The key is to minimize your exposure. Here are some examples of what to avoid if possible.
Today, it's the self-employed and small businesses. If you are self-employed or have your own business, you have more opportunity to either "hide" your income or "create" deductions by converting personal expenses into business expenses. To close the estimated $385 billion in uncollected tax receipts, the IRS has pinpointed small businesses and the self-employed as major audit targets.

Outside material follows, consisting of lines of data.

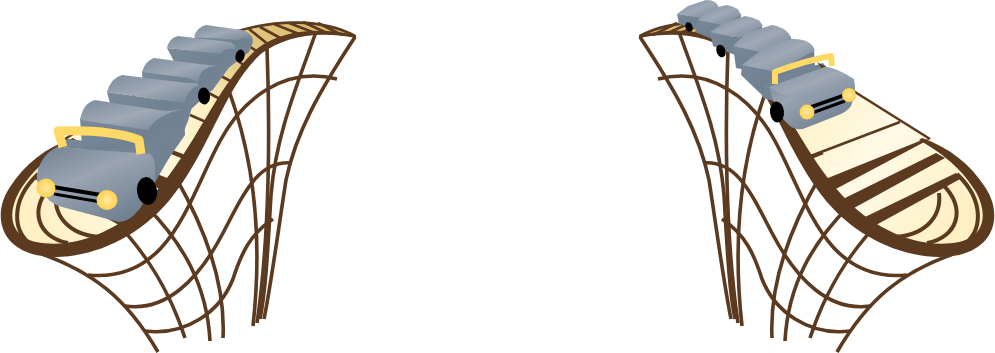
<!DOCTYPE html>
<html lang="en">
<head>
<meta charset="utf-8">
<title>Roller coaster</title>
<style>
:root{--wood:#5b3a20;--gold:#ffd966;--wheel:#000;--steel:#708192;--paper:#fff}
html,body{margin:0;background:var(--paper);overflow:hidden}
svg{display:block;width:995px;height:353px}
.beams{fill:none;stroke:var(--wood);stroke-width:3.6}
.sleepers{fill:none;stroke:var(--wood);stroke-width:2.6}
.arcs{fill:none;stroke:var(--wood);stroke-width:4}
.rail{fill:var(--wood)}
.lid{fill:url(#lid)}
.side{fill:url(#side)}
.wheel{fill:var(--wheel)}
.bar{fill:none;stroke:var(--gold);stroke-linejoin:round}
.lamp{fill:url(#lamp)}
.grille{stroke:var(--wheel);fill:none}
</style>
</head>
<body>
<svg viewBox="0 0 995 353" role="img" aria-label="Two roller coaster tracks with trains of cars">
<defs>
<linearGradient id="bed" gradientUnits="userSpaceOnUse" x1="340" y1="25" x2="50" y2="240">
<stop offset="0" stop-color="#d9b662"/><stop offset=".3" stop-color="#e6cd8a"/><stop offset=".42" stop-color="#fff0c0"/><stop offset=".7" stop-color="#fffae8"/><stop offset="1" stop-color="#fff0c4"/>
</linearGradient>
<linearGradient id="lid" x1="0" y1="0" x2="1" y2="1">
<stop offset="0" stop-color="#7d8c9c"/><stop offset=".5" stop-color="#a0a9b6"/><stop offset="1" stop-color="#738495"/>
</linearGradient>
<linearGradient id="side" x1="0" y1="0" x2="1" y2="1">
<stop offset="0" stop-color="#7b8b9b"/><stop offset=".5" stop-color="#708192"/><stop offset="1" stop-color="#76879a"/>
</linearGradient>
<linearGradient id="nose" x1="0" y1="0" x2=".7" y2="1">
<stop offset="0" stop-color="#708192"/><stop offset=".45" stop-color="#9aa4b2"/><stop offset="1" stop-color="#6f8091"/>
</linearGradient>
<radialGradient id="lamp"><stop offset="0" stop-color="#ffe9a3"/><stop offset="1" stop-color="#ffd14d"/></radialGradient>

<g id="track">
<g class="beams">
<path d="M355 37C318 93 296 133 286 180C279 225 271 285 264 319"/>
<path d="M316 32C296 88 276 135 271 195C268 245 266 290 260 319"/>
<path d="M267 48C270 125 270 235 257 323"/>
<path d="M229 91C256 165 262 245 253 326"/>
<path d="M176 178C203 225 226 280 223 338"/>
<path d="M145 205C183 243 207 285 210 341"/>
<path d="M114 220C148 255 170 292 185 338"/>
<path d="M42 254C92 272 126 297 158 352"/>
<path d="M337 79C285 66 243 98 220 141C188 200 170 283 88 275"/>
<path d="M292 163C258 160 244 193 223 233C198 281 165 312 125 306"/>
<path d="M273 219C250 234 241 254 233 279C220 312 186 336 145 331"/>
</g>
<path fill="url(#bed)" d="M355 36C322 18 275 20 238 31C180 62 110 115 65 139C22 164 2 190 6 216C14 260 110 252 158 204C200 150 215 90 258 52C280 34 318 30 355 36Z"/>
<path class="sleepers" d="M249 29L269 45M260 27L284 40M274 24L299 34M289 23L315 33M303 22L327 33M318 23L342 35M238 39L258 52M228 53L246 67M221 76L234 83M205 91L220 99M190 115L206 122M172 153L187 159M95 122L187 157"/>
<path class="sleepers" d="M355 36C322 18 275 20 238 31L140 92L65 139"/>
<g class="rail">
<path d="M65 139L73 140L172 180L163 191Z"/>
<path d="M50 158L59 153L152 199L141 208Z"/>
<path d="M33 178L39 173L130 217L119 225Z"/>
<path d="M356 38C315 30 285 37 262 53C224 86 211 150 168 202C130 246 75 263 36 255C-2 246-7 212 10 187C25 164 45 148 73 138L76 140C48 156 31 172 19 192C7 214 10 236 36 242C76 250 123 229 154 194C198 144 216 86 258 48C283 30 318 27 356 35Z"/>
</g>
<g class="arcs">
<path d="M56 193C53 219 73 237 104 237"/>
<path d="M53 184C27 208 38 238 68 243"/>
<path d="M38 174C10 201 12 232 33 246"/>
</g>
</g>
</defs>

<use href="#track"/>
<use href="#track" transform="translate(995 0) scale(-1 1)"/>

<g id="left-train">
<g id="left-rear-cars">
<path class="side" d="M196 33L240 37Q253 36 253 42L249 52L222 73L194 45Z"/>
<path class="lid" d="M206 25L242 30Q252 33 253 40Q243 36 238 40L194 37Q197 27 206 25Z"/>
<ellipse class="wheel" cx="240" cy="56" rx="4.5" ry="6.500" transform="rotate(15 240 56)"/>
<path class="side" d="M167 48L221 53L235 47L230 66L212 91L180 73Z"/>
<path class="lid" d="M178 36L230 42Q237 45 235 49Q224 48 221 54L167 48Q169 38 178 36Z"/>
<path class="side" d="M142 71L190 76L199 80L221 70L211 91L188 112L143 92Z"/>
<path class="lid" d="M154 58L199 64L218 66Q200 66 198 82L188 78L142 72Q145 61 154 58Z"/>
<ellipse class="wheel" cx="204" cy="96" rx="6" ry="8.500" transform="rotate(-5 204 96)"/>
<path class="side" d="M107 92L184 103Q192 85 199 83L188 121L178 145L114 119Z"/>
<path class="lid" d="M122 75L187 83Q199 82 199 86Q190 86 184 103L107 92Q111 78 122 75Z"/>
<path class="side" d="M80 118L145 128Q167 124 184 108L185 135L155 178L82 146Z"/>
<path class="lid" d="M95 100L158 110Q167 112 184 109Q157 114 148 130L80 120Q83 103 95 100Z"/>
</g>
<g id="left-front-car">
<path class="side" d="M140 152L162 130L176 146L154 184L131 216Z"/>
<path fill="url(#nose)" d="M57 147L149 153Q156 157 155 176Q154 191 144 202Q133 221 119 222L62 207Q48 203 43 192Q34 181 38 169Q44 153 57 147Z"/>
<path class="side" d="M68 139L148 148L151 154L57 147Z"/>
<path class="bar" stroke-width="9" d="M63 147L58 131C89 130 118 132 139 140L141 154"/>
<g class="grille"><path stroke-width="4" d="M53 187L101 195"/><path stroke-width="3" d="M54 194L101 202"/></g>
<circle class="lamp" cx="46" cy="188" r="9.500"/>
<ellipse class="lamp" cx="107" cy="200" rx="10.500" ry="10"/>
<ellipse class="wheel" cx="147" cy="191" rx="10" ry="14" transform="rotate(-8 147 191)"/>
</g>
</g>

<g id="right-train">
<g id="right-rear-cars">
<path class="side" d="M677 14L701 17L719 8L719 20L705 32L679 24Z"/>
<path class="lid" d="M688 6L706 0Q718 0 719 9L701 18L677 14Z"/>
<ellipse class="wheel" cx="689" cy="27" rx="3.500" ry="5" transform="rotate(-20 689 27)"/>
<path class="side" d="M698 20L721 24L741 14L740 30L722 43L695 32Z"/>
<path class="lid" d="M709 9L727 5Q739 7 741 15L722 25L698 20Z"/>
<path class="side" d="M710 32L737 38L762 25L762 44L740 57L713 46Z"/>
<path class="lid" d="M724 23L745 16Q760 18 763 26L738 38L710 32Z"/>
<ellipse class="wheel" cx="721" cy="51" rx="4.500" ry="6.500" transform="rotate(-20 721 51)"/>
<path class="side" d="M733 46L765 52L791 37L791 57L762 73L736 68Z"/>
<path class="lid" d="M746 33L772 25Q788 28 791 38L765 53L733 46Z"/>
<path class="side" d="M742 64L773 70L814 49L815 67L787 98L764 97L741 75Z"/>
<path class="lid" d="M764 48L791 39Q810 38 815 50L776 72L742 65Z"/>
</g>
<g id="right-front-car">
<path class="side" d="M765 85L774 78L823 63L829 70L790 106L763 98Z"/>
<path class="rail" d="M817 62L828 68L823 70Z"/>
<path fill="url(#nose)" d="M769 87L825 67Q835 67 854 79Q857 92 851 106Q847 112 836 116L803 129Q793 130 789 125Q776 114 769 87Z"/>
<path class="lid" d="M769 87L825 67Q838 69 854 80Q833 86 804 99Q784 97 769 87Z"/>
<path class="bar" stroke-width="6" d="M775 84L775 72C794 65 813 59 831 56L832 66"/>
<g class="grille"><path stroke-width="3.500" d="M811 107L845 95"/><path stroke-width="3" d="M812 113L845 101"/></g>
<circle class="lamp" cx="807" cy="112" r="7.500"/>
<circle class="lamp" cx="849" cy="95" r="7"/>
<ellipse class="wheel" cx="777" cy="112" rx="7" ry="10.500" transform="rotate(-6 777 112)"/>
</g>
</g>
</svg>
</body>
</html>
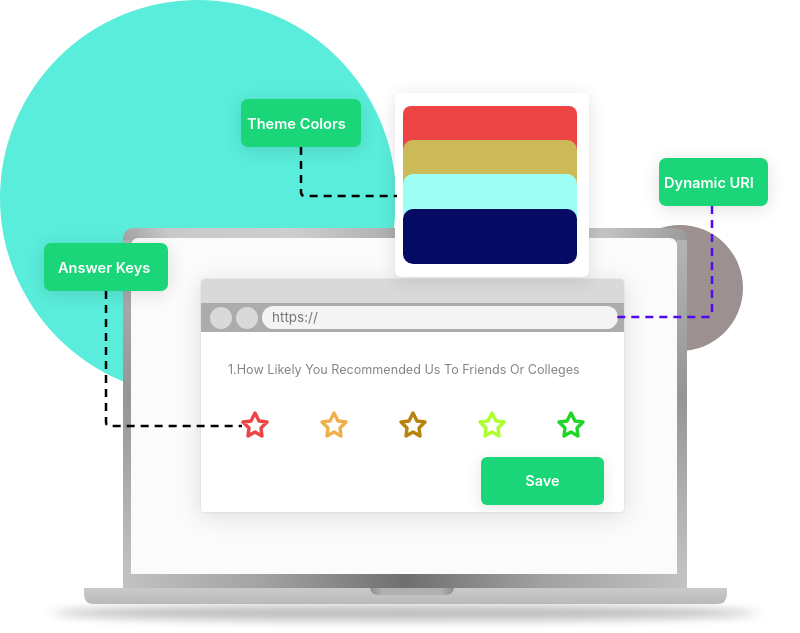
<!DOCTYPE html>
<html lang="en">
<head>
<meta charset="utf-8">
<title>Survey builder features</title>
<style>
:root {
  --green: #1bd678;
  --aqua: #5aeddb;
  --taupe: #9c9090;
  --red: #ec4444;
  --sand: #cbba57;
  --ice: #9dfff4;
  --navy: #050a63;
  --violet: #5208f0;
  --grey-light: #d9d9d9;
  --grey-bar: #acacac;
  --text: #858585;
}
* { box-sizing: border-box; margin: 0; }
html, body { overflow: hidden; }
body { font-family: Inter, Roboto, sans-serif; background: #fff; }
.hero { position: relative; width: 800px; height: 633px; overflow: hidden; background: #fff; }
.backdrop, .connectors { position: absolute; inset: 0; width: 800px; height: 633px; }
.connectors { pointer-events: none; }

.browser {
  position: absolute; left: 201px; top: 279px; width: 423px; height: 233px;
  display: flex; flex-direction: column;
  background: #fff; border-radius: 4px; overflow: hidden;
}
.browser-shadow {
  position: absolute; left: 201px; top: 279px; width: 423px; height: 233px;
  border-radius: 4px; box-shadow: 0 4px 24px rgba(0, 0, 0, .13), 0 0 2px rgba(0, 0, 0, .12);
}
.title-strip { height: 24px; background: var(--grey-light); }
.address-bar {
  height: 29px; padding: 0 6px 0 9px;
  display: flex; align-items: center; gap: 4px;
  background: var(--grey-bar);
}
.nav-dot { width: 22px; height: 22px; border-radius: 50%; background: var(--grey-light); }
.address {
  flex: 1; height: 23px; padding-left: 10px;
  border-radius: 12px; background: #f4f4f4;
  font-size: 13.5px; line-height: 23px; color: #777;
}
.survey { flex: 1; padding: 29px 20px 7px 27px; display: flex; flex-direction: column; }
.question { font-size: 12.6px; line-height: 18px; font-weight: 400; color: var(--text); white-space: nowrap; }
.rating { display: flex; justify-content: space-between; width: 346px; margin: 31px 0 0 12px; }
.star { width: 30px; height: 30px; fill: none; stroke: currentColor; stroke-width: 3.4; stroke-linejoin: round; }
.star-1 { color: #ec4444; }
.star-2 { color: #eeb04a; }
.star-3 { color: #b8820f; }
.star-4 { color: #adff2f; }
.star-5 { color: #1fd52a; }
.save {
  align-self: flex-end; width: 123px; height: 48px; margin-top: auto;
  border-radius: 6px; background: var(--green); color: #fff;
  font-size: 14.5px; font-weight: 600; line-height: 48px; text-align: center; text-decoration: none;
  box-shadow: 0 3px 16px rgba(0, 0, 0, .1);
}

.palette {
  position: absolute; left: 395px; top: 93px; width: 194px; height: 184px; padding: 13px 12px 12px 8px;
  display: flex; flex-direction: column;
  border-radius: 6px; background: #fff; box-shadow: 0 3px 18px rgba(0, 0, 0, .12);
}
.swatch { flex: none; height: 55px; border-radius: 10px; }
.swatch + .swatch { margin-top: -21px; }
.swatch-red { background: var(--red); border-radius: 8px; }
.swatch-sand { background: var(--sand); }
.swatch-ice { background: var(--ice); }
.swatch.swatch-navy { background: var(--navy); margin-top: -20px; }

.tag {
  position: absolute; height: 48px; border-radius: 7px;
  background: var(--green); color: #fff;
  font-size: 14.6px; font-weight: 600; line-height: 50px; white-space: nowrap;
  box-shadow: 0 3px 18px rgba(0, 0, 0, .12);
}
.tag-theme { left: 241px; top: 99px; width: 120px; padding-left: 6px; }
.tag-uri { left: 659px; top: 158px; width: 109px; padding-left: 5px; }
.tag-answers { left: 44px; top: 243px; width: 124px; padding-left: 14px; }
</style>
</head>
<body>
<main class="hero">
  <svg class="backdrop" viewBox="0 0 800 633" aria-hidden="true">
    <defs>
      <linearGradient id="lid" x1="0" x2="1" y1="0" y2="0">
        <stop offset="0" stop-color="#a4a4a4"/>
        <stop offset=".08" stop-color="#c9c9c9"/>
        <stop offset=".3" stop-color="#cecece"/>
        <stop offset=".55" stop-color="#a2a2a2"/>
        <stop offset=".85" stop-color="#c4c4c4"/>
        <stop offset="1" stop-color="#9b9b9b"/>
      </linearGradient>
      <linearGradient id="side" x1="0" x2="0" y1="0" y2="1">
        <stop offset="0" stop-color="#b4b4b4"/>
        <stop offset=".45" stop-color="#959595"/>
        <stop offset="1" stop-color="#c6c6c6"/>
      </linearGradient>
      <linearGradient id="chin" x1="0" x2="1" y1="0" y2="0">
        <stop offset="0" stop-color="#c2c2c2"/>
        <stop offset=".25" stop-color="#a2a2a2"/>
        <stop offset=".5" stop-color="#6f6f6f"/>
        <stop offset=".75" stop-color="#a2a2a2"/>
        <stop offset="1" stop-color="#c2c2c2"/>
      </linearGradient>
      <linearGradient id="base" x1="0" x2="0" y1="0" y2="1">
        <stop offset="0" stop-color="#cacaca"/>
        <stop offset="1" stop-color="#b9b9b9"/>
      </linearGradient>
      <linearGradient id="notch" x1="0" x2="1" y1="0" y2="0">
        <stop offset="0" stop-color="#8e8e8e"/>
        <stop offset=".15" stop-color="#b0b0b0"/>
        <stop offset=".85" stop-color="#b0b0b0"/>
        <stop offset="1" stop-color="#8e8e8e"/>
      </linearGradient>
      <filter id="soft" x="-10%" y="-150%" width="120%" height="400%">
        <feGaussianBlur stdDeviation="9 5"/>
      </filter>
      <clipPath id="lid-shape"><path d="M123 588V240Q123 228 135 228H675Q687 228 687 240V588Z"/></clipPath>
    </defs>
    <circle cx="198" cy="198" r="198" fill="var(--aqua)"/>
    <circle cx="680" cy="288" r="63" fill="var(--taupe)"/>
    <ellipse cx="405" cy="613" rx="352" ry="8" fill="#000" opacity=".25" filter="url(#soft)"/>
    <g clip-path="url(#lid-shape)">
      <rect x="123" y="228" width="564" height="360" fill="url(#lid)"/>
      <rect x="123" y="240" width="8" height="348" fill="url(#side)"/>
      <rect x="677" y="240" width="10" height="348" fill="url(#side)"/>
      <rect x="123" y="573" width="564" height="15" fill="url(#chin)"/>
    </g>
    <path d="M131 574V246Q131 238 139 238H669Q677 238 677 246V574Z" fill="#fbfbfb"/>
    <path d="M84 588H727V594Q727 604 717 604H94Q84 604 84 594Z" fill="url(#base)"/>
    <path d="M370 588H454Q453 595 446 595H378Q371 595 370 588Z" fill="url(#notch)"/>
  </svg>

  <div class="browser-shadow"></div>
  <section class="browser">
    <div class="title-strip"></div>
    <div class="address-bar">
      <span class="nav-dot"></span>
      <span class="nav-dot"></span>
      <span class="address">https://</span>
    </div>
    <div class="survey">
      <h1 class="question">1.How Likely You Recommended Us To Friends Or Colleges</h1>
      <div class="rating" role="img" aria-label="Rating from one to five stars">
        <svg class="star star-1" viewBox="-15 -15 30 30"><defs><path id="star" d="M0-12L4-4L12-3L6 3L7 11L0 7L-7 11L-6 3L-12-3L-4-4Z"/></defs><use href="#star"/></svg>
        <svg class="star star-2" viewBox="-15 -15 30 30"><use href="#star"/></svg>
        <svg class="star star-3" viewBox="-15 -15 30 30"><use href="#star"/></svg>
        <svg class="star star-4" viewBox="-15 -15 30 30"><use href="#star"/></svg>
        <svg class="star star-5" viewBox="-15 -15 30 30"><use href="#star"/></svg>
      </div>
      <a class="save" href="#">Save</a>
    </div>
  </section>

  <div class="palette" role="img" aria-label="Theme colour swatches">
    <div class="swatch swatch-red"></div>
    <div class="swatch swatch-sand"></div>
    <div class="swatch swatch-ice"></div>
    <div class="swatch swatch-navy"></div>
  </div>

  <span class="tag tag-theme">Theme Colors</span>
  <span class="tag tag-uri">Dynamic URI</span>
  <span class="tag tag-answers">Answer Keys</span>

  <svg class="connectors" viewBox="0 0 800 633" fill="none" stroke="#000" stroke-width="2.5" stroke-dasharray="8 6" aria-hidden="true">
    <path d="M301 147V192Q301 196 305 196H397"/>
    <path d="M106 291V422Q106 426 110 426H242"/>
    <path d="M712 206V313Q712 317 708 317H617" stroke="var(--violet)"/>
  </svg>
</main>
</body>
</html>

4. Plan your taxes to preempt an audit. If, say, you have a huge medical deduction for a year that you feel would increase your chances of being audited, attach copies of your medical bills to your return. Alternatively, if you made an unusually large charitable contribution, attach a copy of the check or receipts to your return. The IRS computer will still kick out your return, but when a real person looks at it, the reviewer will recognize that you know the rules. It may actually reduce your odds of a full audit. The good news is, if you are audited one year with a refund or no change, it decreases your odds of being audited in subsequent years. In fact, if you are audited on the same items two years in a row with no additional taxes due, the IRS manual specifically recommends that they not audit you on the same items for the third year. Jeff A. Schnepper, Esq., is the author of multiple books on finance and taxation, including How to Pay Zero Taxes in 2012, and all 28 previous editions of How to Pay Zero Taxes. He is a financial, tax, and legal advisor for Estate Planning of Delaware Valley and operates a tax, accounting, and legal practice in Cherry Hill, New Jersey. Mr. Schnepper is Microsoft's MSN MONEY tax expert, an economics editor for USA Today, and tax counsel for Haran, Watson & Company.